[What the task requires]: What is needed is an exact copy of the lines in the listing below, from the one with "331C637 338 615" up to and including the one with "255L1214 300L1210 410L1185", with no other lines.

++++++++++++++++++++

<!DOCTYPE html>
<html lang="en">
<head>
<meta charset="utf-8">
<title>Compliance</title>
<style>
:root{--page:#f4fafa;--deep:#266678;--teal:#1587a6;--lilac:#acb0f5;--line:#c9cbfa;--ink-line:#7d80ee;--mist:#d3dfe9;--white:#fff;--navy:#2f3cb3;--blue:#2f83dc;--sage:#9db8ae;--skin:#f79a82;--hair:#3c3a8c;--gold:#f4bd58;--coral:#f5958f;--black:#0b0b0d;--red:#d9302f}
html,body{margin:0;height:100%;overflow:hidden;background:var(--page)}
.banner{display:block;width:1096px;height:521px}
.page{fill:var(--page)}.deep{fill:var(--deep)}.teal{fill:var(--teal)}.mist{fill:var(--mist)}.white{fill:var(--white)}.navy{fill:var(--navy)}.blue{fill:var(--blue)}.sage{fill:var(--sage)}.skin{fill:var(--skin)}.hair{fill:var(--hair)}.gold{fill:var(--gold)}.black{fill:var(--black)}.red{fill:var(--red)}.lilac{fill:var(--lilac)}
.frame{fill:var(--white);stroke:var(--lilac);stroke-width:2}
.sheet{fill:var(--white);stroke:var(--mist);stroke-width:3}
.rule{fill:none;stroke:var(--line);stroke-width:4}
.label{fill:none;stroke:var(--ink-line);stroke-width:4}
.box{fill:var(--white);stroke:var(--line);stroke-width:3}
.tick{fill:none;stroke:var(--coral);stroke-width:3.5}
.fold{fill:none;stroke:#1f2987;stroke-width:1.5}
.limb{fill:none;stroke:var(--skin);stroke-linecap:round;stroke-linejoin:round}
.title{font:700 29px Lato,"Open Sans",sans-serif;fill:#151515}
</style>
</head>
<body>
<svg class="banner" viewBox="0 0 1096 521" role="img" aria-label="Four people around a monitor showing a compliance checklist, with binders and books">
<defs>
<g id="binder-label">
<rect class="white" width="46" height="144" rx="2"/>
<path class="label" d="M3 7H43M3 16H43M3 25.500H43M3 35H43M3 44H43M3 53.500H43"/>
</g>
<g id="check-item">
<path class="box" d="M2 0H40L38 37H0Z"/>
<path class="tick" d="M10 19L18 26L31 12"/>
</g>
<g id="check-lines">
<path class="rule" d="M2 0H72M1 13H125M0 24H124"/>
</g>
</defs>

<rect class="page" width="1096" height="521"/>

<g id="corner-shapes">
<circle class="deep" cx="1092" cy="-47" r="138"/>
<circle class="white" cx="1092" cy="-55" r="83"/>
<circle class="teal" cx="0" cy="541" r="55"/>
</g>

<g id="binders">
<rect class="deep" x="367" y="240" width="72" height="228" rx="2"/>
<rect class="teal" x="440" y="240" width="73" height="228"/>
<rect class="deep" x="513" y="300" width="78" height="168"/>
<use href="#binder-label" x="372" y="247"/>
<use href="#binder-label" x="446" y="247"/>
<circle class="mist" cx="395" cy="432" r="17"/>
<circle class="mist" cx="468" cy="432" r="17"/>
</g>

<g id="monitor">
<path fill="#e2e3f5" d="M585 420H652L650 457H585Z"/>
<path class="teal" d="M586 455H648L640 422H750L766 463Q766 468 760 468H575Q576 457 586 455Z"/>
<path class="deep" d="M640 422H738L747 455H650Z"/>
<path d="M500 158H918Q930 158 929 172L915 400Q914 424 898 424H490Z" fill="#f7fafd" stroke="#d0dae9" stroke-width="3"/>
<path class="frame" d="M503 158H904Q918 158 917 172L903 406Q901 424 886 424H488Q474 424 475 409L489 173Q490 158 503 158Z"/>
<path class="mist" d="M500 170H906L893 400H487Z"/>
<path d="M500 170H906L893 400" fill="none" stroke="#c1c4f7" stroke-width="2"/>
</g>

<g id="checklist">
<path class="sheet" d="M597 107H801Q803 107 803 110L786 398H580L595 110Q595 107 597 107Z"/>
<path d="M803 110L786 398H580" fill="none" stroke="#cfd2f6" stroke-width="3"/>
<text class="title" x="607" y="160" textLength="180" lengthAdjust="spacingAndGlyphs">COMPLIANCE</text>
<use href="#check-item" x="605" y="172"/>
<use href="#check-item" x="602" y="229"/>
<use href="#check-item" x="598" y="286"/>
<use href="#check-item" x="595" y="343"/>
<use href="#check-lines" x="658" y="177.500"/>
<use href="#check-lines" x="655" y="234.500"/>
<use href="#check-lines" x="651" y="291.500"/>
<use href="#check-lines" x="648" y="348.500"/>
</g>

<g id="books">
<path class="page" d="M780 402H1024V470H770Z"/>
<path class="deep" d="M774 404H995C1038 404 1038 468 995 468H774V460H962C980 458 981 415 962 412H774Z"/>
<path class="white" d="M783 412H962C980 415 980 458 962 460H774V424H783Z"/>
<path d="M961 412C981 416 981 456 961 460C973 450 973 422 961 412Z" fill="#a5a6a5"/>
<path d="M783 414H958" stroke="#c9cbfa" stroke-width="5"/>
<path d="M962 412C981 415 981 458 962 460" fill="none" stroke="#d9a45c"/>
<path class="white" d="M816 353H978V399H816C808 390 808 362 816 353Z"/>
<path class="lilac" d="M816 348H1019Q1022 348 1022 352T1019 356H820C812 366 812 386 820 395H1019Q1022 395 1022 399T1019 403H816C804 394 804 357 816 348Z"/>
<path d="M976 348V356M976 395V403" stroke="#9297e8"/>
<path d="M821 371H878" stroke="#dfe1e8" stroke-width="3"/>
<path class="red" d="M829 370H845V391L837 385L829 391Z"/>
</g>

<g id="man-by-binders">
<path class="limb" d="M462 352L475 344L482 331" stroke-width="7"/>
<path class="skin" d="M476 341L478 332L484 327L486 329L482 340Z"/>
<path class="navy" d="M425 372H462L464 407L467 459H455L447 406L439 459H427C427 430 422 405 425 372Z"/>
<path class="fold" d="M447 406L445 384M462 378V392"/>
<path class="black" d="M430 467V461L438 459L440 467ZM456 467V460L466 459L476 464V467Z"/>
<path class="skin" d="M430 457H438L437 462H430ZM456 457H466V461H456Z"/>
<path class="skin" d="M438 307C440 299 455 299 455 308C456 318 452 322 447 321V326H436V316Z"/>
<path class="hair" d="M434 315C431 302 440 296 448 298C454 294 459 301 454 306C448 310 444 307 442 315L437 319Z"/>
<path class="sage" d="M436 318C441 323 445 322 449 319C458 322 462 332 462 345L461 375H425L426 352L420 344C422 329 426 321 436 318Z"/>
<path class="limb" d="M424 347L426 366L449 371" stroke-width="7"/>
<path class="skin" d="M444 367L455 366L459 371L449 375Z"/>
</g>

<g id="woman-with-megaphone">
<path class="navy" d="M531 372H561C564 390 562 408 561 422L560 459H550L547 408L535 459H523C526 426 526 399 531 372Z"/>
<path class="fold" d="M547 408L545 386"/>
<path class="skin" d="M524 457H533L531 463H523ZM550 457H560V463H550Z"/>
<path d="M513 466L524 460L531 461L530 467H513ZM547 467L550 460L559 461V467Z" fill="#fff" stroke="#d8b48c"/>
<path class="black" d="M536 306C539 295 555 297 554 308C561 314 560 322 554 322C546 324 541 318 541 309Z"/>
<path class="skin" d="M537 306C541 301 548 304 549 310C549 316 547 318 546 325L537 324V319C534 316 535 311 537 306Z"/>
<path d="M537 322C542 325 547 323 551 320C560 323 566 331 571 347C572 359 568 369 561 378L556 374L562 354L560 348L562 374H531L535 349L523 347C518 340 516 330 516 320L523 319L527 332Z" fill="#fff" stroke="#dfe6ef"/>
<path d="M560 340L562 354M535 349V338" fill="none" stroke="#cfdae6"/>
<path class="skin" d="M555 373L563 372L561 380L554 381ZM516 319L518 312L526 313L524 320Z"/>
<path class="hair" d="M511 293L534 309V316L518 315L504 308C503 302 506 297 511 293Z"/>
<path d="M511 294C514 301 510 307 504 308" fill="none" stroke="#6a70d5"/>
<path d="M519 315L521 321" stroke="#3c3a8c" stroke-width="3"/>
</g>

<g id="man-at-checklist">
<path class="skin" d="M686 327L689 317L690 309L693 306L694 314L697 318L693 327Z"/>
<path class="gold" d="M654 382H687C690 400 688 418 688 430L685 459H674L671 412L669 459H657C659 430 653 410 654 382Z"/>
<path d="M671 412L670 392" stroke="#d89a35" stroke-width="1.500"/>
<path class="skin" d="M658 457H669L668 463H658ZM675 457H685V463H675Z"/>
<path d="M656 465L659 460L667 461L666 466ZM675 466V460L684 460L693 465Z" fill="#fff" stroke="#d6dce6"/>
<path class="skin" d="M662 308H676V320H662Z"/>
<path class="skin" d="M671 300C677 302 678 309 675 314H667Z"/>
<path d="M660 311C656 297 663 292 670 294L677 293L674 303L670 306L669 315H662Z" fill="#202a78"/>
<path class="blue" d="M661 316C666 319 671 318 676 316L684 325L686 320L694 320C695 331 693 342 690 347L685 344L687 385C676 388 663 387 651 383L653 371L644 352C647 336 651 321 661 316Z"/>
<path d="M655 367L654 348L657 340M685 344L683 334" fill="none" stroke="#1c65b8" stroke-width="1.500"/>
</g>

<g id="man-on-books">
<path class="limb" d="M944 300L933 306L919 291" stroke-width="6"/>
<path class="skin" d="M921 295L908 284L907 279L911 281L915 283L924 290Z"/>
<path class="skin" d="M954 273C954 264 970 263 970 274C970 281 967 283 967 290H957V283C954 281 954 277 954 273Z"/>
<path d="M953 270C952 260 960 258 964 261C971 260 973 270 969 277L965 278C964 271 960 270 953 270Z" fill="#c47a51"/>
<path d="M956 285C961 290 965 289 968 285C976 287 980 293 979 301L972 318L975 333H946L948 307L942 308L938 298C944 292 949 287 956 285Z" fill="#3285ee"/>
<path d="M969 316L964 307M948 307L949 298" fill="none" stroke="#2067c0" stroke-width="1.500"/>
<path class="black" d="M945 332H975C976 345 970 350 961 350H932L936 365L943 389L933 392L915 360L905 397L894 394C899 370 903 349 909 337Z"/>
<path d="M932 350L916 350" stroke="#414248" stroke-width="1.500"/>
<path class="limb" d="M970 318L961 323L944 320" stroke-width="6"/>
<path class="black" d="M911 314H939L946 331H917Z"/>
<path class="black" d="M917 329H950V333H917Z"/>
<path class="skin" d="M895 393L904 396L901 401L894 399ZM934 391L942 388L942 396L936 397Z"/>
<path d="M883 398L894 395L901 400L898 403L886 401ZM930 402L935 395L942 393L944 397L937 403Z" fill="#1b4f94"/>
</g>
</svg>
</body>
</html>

++++++++++++++++++++

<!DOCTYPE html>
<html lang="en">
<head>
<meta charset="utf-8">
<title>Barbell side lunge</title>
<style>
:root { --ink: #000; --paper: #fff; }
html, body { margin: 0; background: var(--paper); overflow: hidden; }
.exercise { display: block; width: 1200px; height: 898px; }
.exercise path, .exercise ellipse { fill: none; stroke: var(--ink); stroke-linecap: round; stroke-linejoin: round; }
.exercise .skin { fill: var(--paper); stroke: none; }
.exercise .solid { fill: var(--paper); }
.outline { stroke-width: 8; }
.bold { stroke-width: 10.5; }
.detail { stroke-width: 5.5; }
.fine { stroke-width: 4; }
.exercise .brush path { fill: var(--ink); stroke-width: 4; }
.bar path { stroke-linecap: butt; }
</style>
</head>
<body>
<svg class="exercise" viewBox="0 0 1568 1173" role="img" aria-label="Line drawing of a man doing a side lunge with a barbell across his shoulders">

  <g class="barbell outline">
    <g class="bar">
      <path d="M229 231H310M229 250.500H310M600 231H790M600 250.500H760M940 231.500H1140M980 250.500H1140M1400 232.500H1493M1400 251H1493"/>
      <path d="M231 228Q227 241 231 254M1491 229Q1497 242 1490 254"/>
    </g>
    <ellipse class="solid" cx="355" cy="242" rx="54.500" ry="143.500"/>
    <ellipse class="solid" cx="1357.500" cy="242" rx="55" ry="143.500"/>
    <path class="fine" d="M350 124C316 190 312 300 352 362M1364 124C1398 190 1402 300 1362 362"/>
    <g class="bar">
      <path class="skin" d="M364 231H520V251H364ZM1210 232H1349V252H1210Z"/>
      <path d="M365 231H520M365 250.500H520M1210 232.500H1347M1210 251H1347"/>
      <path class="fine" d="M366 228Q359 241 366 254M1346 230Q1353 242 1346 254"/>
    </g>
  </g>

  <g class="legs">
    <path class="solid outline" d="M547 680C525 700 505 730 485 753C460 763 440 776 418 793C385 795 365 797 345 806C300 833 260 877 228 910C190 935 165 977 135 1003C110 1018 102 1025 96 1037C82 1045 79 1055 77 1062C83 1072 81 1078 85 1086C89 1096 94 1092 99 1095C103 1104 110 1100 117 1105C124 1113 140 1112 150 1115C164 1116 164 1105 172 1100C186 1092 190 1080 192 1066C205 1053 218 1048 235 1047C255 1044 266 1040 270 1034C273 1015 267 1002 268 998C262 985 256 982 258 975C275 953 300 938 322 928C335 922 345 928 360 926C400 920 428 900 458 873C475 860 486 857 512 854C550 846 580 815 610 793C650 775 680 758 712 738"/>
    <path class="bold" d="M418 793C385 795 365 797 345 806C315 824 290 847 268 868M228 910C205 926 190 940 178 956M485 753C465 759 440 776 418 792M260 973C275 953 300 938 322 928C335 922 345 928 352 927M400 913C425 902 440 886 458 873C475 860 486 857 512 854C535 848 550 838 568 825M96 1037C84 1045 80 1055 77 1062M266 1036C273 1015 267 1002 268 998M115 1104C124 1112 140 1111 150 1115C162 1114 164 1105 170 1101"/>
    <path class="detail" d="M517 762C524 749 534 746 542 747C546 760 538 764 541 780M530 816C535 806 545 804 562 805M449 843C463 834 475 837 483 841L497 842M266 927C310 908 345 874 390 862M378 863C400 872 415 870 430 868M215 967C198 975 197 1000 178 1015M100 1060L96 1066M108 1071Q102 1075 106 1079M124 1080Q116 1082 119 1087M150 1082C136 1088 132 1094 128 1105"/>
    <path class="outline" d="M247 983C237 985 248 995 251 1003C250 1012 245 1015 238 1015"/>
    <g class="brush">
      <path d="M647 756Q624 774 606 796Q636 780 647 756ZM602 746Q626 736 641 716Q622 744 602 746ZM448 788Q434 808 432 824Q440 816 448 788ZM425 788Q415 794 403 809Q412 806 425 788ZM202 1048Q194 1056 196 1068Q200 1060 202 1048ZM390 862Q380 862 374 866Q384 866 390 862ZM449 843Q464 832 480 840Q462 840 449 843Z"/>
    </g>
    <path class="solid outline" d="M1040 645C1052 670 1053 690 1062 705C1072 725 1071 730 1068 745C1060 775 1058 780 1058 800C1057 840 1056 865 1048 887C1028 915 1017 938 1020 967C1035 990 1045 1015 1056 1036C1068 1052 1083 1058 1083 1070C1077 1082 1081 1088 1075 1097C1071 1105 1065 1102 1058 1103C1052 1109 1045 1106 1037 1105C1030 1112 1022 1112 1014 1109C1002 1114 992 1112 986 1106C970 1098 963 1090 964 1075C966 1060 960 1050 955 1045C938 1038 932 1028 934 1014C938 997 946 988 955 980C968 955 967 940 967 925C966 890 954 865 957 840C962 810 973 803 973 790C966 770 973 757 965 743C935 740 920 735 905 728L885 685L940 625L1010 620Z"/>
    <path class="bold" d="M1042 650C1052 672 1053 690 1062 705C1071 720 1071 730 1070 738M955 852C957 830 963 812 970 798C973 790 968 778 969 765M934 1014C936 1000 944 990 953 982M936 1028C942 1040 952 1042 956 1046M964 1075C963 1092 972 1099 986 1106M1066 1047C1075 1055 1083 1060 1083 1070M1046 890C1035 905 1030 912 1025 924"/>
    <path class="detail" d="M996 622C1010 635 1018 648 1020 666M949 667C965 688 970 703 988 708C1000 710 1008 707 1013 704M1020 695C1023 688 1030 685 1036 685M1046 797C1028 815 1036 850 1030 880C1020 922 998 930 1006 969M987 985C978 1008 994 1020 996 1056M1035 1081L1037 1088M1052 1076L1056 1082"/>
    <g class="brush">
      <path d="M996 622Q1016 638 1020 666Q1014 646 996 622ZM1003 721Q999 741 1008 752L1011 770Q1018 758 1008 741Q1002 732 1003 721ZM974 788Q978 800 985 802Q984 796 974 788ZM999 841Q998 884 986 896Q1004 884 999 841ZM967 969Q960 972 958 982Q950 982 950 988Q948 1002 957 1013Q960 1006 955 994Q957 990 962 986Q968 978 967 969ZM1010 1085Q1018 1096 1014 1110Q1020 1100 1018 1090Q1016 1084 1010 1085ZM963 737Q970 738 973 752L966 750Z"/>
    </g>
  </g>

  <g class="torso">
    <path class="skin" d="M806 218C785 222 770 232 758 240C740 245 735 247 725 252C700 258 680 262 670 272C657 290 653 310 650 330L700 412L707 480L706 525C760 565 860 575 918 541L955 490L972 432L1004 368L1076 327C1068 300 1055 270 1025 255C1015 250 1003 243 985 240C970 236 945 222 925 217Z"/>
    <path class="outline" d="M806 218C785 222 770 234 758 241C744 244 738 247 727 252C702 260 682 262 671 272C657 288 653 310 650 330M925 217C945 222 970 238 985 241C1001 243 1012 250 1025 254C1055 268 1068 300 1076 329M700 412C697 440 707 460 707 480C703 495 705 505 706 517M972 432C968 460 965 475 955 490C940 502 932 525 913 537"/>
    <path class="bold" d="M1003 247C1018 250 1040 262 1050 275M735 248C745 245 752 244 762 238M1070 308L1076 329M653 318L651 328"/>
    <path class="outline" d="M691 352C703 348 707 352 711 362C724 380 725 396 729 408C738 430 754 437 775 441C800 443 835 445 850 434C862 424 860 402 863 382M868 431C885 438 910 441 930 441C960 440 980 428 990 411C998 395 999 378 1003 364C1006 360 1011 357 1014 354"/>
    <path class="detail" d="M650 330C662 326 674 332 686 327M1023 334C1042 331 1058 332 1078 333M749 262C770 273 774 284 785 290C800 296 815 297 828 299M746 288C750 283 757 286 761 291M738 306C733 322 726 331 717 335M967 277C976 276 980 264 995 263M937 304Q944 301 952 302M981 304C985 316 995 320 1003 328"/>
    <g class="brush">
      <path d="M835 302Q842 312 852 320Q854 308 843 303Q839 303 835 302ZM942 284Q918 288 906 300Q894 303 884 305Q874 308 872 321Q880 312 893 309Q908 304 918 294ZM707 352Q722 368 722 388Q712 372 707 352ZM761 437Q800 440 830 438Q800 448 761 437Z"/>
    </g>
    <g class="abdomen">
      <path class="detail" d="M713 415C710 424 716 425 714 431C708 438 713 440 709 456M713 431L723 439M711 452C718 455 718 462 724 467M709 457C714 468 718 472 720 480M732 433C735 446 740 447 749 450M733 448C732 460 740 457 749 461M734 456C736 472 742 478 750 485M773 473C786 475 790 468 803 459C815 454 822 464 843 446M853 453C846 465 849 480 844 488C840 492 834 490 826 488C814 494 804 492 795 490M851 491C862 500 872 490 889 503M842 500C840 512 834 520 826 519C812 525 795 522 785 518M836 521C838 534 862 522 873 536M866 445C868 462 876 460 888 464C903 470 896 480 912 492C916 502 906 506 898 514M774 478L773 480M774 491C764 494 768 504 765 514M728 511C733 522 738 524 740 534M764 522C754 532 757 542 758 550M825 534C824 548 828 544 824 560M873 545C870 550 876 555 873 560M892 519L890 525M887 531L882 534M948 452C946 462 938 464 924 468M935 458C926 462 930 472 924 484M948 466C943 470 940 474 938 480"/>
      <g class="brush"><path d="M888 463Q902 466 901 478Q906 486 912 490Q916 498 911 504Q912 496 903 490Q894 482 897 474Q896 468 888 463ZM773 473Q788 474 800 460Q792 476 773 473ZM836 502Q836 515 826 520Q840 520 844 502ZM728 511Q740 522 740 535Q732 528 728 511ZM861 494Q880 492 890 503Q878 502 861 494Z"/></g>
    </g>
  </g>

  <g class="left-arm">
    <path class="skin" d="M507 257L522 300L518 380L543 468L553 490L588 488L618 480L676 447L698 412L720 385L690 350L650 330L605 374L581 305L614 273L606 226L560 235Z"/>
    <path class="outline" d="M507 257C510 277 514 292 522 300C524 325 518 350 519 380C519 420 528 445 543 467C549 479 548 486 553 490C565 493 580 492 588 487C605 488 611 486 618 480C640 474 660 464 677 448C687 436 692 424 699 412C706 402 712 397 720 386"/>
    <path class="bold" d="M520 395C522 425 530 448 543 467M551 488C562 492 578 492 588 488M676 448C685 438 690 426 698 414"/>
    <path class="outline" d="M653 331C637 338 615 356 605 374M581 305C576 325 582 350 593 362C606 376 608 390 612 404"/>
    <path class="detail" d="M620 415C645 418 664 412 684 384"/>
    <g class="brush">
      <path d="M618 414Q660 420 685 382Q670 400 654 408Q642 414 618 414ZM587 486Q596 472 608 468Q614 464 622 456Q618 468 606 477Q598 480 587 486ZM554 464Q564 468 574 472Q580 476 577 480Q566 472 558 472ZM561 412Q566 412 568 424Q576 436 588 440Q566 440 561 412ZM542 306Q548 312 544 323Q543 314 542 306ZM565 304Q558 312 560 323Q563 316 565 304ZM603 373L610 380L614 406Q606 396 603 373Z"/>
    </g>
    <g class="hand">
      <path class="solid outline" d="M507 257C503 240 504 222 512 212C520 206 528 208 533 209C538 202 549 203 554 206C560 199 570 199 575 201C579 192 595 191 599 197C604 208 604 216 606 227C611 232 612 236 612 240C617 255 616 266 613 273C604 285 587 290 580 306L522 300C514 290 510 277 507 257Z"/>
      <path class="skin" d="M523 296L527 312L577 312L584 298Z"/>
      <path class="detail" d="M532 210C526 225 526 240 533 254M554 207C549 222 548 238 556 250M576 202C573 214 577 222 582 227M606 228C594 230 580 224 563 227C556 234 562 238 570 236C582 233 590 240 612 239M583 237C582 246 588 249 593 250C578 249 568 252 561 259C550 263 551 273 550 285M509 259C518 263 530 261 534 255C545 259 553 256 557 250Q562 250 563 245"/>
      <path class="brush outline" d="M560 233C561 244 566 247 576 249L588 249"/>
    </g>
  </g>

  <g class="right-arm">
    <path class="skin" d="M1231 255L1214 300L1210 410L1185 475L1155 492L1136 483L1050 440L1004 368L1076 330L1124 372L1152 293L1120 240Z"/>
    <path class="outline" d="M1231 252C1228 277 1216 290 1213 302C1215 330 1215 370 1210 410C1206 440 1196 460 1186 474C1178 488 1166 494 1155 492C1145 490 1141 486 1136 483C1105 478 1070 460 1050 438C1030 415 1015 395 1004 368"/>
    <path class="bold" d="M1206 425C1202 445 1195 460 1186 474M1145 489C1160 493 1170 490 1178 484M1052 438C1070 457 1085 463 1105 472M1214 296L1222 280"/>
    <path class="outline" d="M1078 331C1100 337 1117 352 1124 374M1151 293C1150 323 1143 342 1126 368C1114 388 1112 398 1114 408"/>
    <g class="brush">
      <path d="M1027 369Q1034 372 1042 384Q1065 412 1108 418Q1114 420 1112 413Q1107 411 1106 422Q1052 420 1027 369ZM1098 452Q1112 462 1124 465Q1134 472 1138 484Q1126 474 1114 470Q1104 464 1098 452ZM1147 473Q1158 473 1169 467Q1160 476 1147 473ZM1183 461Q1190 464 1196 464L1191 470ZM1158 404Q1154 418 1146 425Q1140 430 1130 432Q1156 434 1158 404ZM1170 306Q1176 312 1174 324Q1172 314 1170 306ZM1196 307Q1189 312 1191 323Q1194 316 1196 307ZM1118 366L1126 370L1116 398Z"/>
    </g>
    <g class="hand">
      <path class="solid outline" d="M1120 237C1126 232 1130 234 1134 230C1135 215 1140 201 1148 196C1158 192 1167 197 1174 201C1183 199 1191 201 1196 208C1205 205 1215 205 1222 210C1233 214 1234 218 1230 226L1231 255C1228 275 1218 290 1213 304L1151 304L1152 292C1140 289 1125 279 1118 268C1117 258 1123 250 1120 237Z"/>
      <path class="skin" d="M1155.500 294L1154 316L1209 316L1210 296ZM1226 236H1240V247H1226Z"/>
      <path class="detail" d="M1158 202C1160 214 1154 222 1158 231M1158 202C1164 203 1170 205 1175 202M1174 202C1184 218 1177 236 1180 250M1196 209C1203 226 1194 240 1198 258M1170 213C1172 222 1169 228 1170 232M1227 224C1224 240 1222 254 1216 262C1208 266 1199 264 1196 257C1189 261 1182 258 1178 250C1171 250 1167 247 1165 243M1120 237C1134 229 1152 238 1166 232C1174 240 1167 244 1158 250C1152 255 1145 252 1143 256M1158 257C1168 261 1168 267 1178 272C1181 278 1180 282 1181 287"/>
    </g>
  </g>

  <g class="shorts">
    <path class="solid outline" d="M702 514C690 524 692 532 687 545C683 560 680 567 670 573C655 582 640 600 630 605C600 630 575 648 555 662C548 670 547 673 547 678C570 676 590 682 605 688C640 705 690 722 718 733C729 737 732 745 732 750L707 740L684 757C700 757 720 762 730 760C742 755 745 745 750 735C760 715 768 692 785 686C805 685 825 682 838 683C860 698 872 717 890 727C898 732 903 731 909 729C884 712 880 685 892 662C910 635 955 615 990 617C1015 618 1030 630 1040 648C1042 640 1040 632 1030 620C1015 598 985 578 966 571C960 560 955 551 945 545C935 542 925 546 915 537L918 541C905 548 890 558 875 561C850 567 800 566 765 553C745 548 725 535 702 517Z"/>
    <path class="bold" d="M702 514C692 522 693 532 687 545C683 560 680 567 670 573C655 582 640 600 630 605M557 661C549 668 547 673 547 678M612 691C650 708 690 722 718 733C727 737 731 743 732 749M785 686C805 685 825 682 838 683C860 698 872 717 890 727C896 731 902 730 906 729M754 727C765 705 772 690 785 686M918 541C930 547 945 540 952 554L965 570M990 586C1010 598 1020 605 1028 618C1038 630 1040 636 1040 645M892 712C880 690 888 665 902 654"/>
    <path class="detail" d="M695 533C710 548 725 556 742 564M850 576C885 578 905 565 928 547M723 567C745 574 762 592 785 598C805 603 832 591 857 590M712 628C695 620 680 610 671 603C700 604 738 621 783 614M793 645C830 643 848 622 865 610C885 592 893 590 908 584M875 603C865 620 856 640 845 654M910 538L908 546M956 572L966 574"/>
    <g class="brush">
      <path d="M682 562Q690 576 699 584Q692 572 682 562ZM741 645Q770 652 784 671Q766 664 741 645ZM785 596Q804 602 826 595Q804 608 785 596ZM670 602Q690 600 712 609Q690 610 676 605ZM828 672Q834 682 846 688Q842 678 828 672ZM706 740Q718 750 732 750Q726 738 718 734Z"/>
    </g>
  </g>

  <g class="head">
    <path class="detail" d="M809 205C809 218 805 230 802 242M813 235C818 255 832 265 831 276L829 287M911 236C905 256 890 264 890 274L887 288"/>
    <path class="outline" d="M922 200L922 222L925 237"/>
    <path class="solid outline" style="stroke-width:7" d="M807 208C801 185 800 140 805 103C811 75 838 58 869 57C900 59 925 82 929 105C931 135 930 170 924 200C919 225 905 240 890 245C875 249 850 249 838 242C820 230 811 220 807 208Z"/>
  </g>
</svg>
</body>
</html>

++++++++++++++++++++

[Written response]:
    <path class="outline" d="M653 331C637 338 615 356 605 374M581 305C576 325 582 350 593 362C606 376 608 390 612 404"/>
    <path class="detail" d="M620 415C645 418 664 412 684 384"/>
    <g class="brush">
      <path d="M618 414Q660 420 685 382Q670 400 654 408Q642 414 618 414ZM587 486Q596 472 608 468Q614 464 622 456Q618 468 606 477Q598 480 587 486ZM554 464Q564 468 574 472Q580 476 577 480Q566 472 558 472ZM561 412Q566 412 568 424Q576 436 588 440Q566 440 561 412ZM542 306Q548 312 544 323Q543 314 542 306ZM565 304Q558 312 560 323Q563 316 565 304ZM603 373L610 380L614 406Q606 396 603 373Z"/>
    </g>
    <g class="hand">
      <path class="solid outline" d="M507 257C503 240 504 222 512 212C520 206 528 208 533 209C538 202 549 203 554 206C560 199 570 199 575 201C579 192 595 191 599 197C604 208 604 216 606 227C611 232 612 236 612 240C617 255 616 266 613 273C604 285 587 290 580 306L522 300C514 290 510 277 507 257Z"/>
      <path class="skin" d="M523 296L527 312L577 312L584 298Z"/>
      <path class="detail" d="M532 210C526 225 526 240 533 254M554 207C549 222 548 238 556 250M576 202C573 214 577 222 582 227M606 228C594 230 580 224 563 227C556 234 562 238 570 236C582 233 590 240 612 239M583 237C582 246 588 249 593 250C578 249 568 252 561 259C550 263 551 273 550 285M509 259C518 263 530 261 534 255C545 259 553 256 557 250Q562 250 563 245"/>
      <path class="brush outline" d="M560 233C561 244 566 247 576 249L588 249"/>
    </g>
  </g>

  <g class="right-arm">
    <path class="skin" d="M1231 255L1214 300L1210 410L1185 475L1155 492L1136 483L1050 440L1004 368L1076 330L1124 372L1152 293L1120 240Z"/>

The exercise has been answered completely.